** SUPPLIED RECORDS follows **
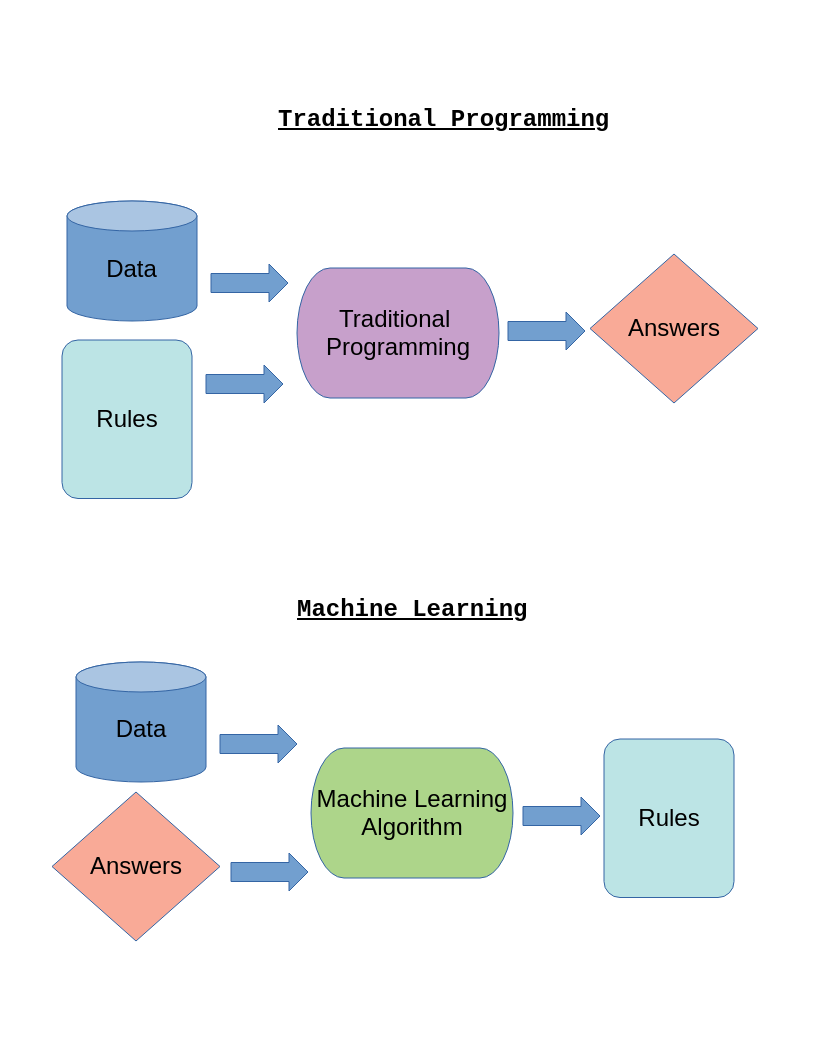
<!DOCTYPE html>
<html lang="en">
<head>
<meta charset="utf-8">
<title>Traditional Programming and Machine Learning</title>
<style>
:root {
  --paper: #ffffff;
  --ink: #000000;
  --outline: #3465a4;
  --blue: #729fcf;
  --blue-light: #aac5e2;
  --mint: #bce4e5;
  --lilac: #c7a0cb;
  --green: #add58a;
  --coral: #f9aa97;
}
* { box-sizing: border-box; margin: 0; }
html, body { width: 816px; height: 1056px; overflow: hidden; background: var(--paper); }
body { position: relative; color: var(--ink); font: 24px/28px "Liberation Sans", Arial, sans-serif; }
h2 {
  position: absolute;
  font: bold 24px/28px "Liberation Mono", "Courier New", monospace;
  text-decoration: underline;
  white-space: nowrap;
}
.node, .arrow { position: absolute; }
.node { display: flex; align-items: center; justify-content: center; text-align: center; }
.node svg { position: absolute; inset: 0; width: 100%; height: 100%; }
svg { display: block; overflow: visible; stroke: var(--outline); stroke-width: 1; stroke-linejoin: round; }
.label { position: relative; white-space: pre; }
.data { width: 130px; height: 120px; padding-top: 15px; }
.rules { width: 130px; height: 158px; }
.process { width: 202px; height: 130px; }
.answers { width: 168px; height: 149px; }
.arrow { width: 77px; height: 38px; fill: var(--blue); }
.defs { position: absolute; width: 0; height: 0; }
</style>
</head>
<body>
<svg class="defs" aria-hidden="true">
  <defs>
    <g id="cylinder">
      <path d="M0 15A65 15 0 0 1 130 15V105A65 15 0 0 1 0 105Z" fill="var(--blue)"/>
      <ellipse cx="65" cy="15" rx="65" ry="15" fill="var(--blue-light)"/>
    </g>
    <rect id="card" width="130" height="158.5" rx="16" ry="16" fill="var(--mint)"/>
    <rect id="terminator" width="202" height="130" rx="33" ry="65"/>
    <polygon id="diamond" points="84,0 168,74.5 84,149 0,74.5" fill="var(--coral)"/>
    <polygon id="block-arrow" points="0,9.5 58,9.5 58,0 77,19 58,38 58,28.5 0,28.5"/>
  </defs>
</svg>

<main>
  <section aria-labelledby="traditional">
    <h2 id="traditional" style="left:278px;top:106px">Traditional Programming</h2>
    <div class="node data" style="left:66.5px;top:201px"><svg><use href="#cylinder"/></svg><span class="label">Data</span></div>
    <div class="node rules" style="left:62px;top:340px"><svg><use href="#card"/></svg><span class="label">Rules</span></div>
    <svg class="arrow" style="left:210.5px;top:263.5px"><use href="#block-arrow"/></svg>
    <svg class="arrow" style="left:206px;top:364.5px"><use href="#block-arrow"/></svg>
    <div class="node process" style="left:297px;top:268px"><svg fill="var(--lilac)"><use href="#terminator"/></svg><span class="label">Traditional <br>Programming</span></div>
    <svg class="arrow" style="left:508px;top:311.5px"><use href="#block-arrow"/></svg>
    <div class="node answers" style="left:590px;top:253.5px"><svg><use href="#diamond"/></svg><span class="label">Answers</span></div>
  </section>

  <section aria-labelledby="learning">
    <h2 id="learning" style="left:297px;top:596px">Machine Learning</h2>
    <div class="node data" style="left:76px;top:661.5px"><svg><use href="#cylinder"/></svg><span class="label">Data</span></div>
    <div class="node answers" style="left:52px;top:791.5px"><svg><use href="#diamond"/></svg><span class="label">Answers</span></div>
    <svg class="arrow" style="left:220px;top:724.5px"><use href="#block-arrow"/></svg>
    <svg class="arrow" style="left:231px;top:853px"><use href="#block-arrow"/></svg>
    <div class="node process" style="left:311px;top:748px"><svg fill="var(--green)"><use href="#terminator"/></svg><span class="label">Machine Learning<br>Algorithm</span></div>
    <svg class="arrow" style="left:522.5px;top:796.5px"><use href="#block-arrow"/></svg>
    <div class="node rules" style="left:604px;top:738.5px"><svg><use href="#card"/></svg><span class="label">Rules</span></div>
  </section>
</main>
</body>
</html>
** End of SUPPLIED RECORDS **
## TASK REQUIREMENTS:
Check each line above for the word "relative", then give only the number of lines that have it.

## TASK ANSWER:
2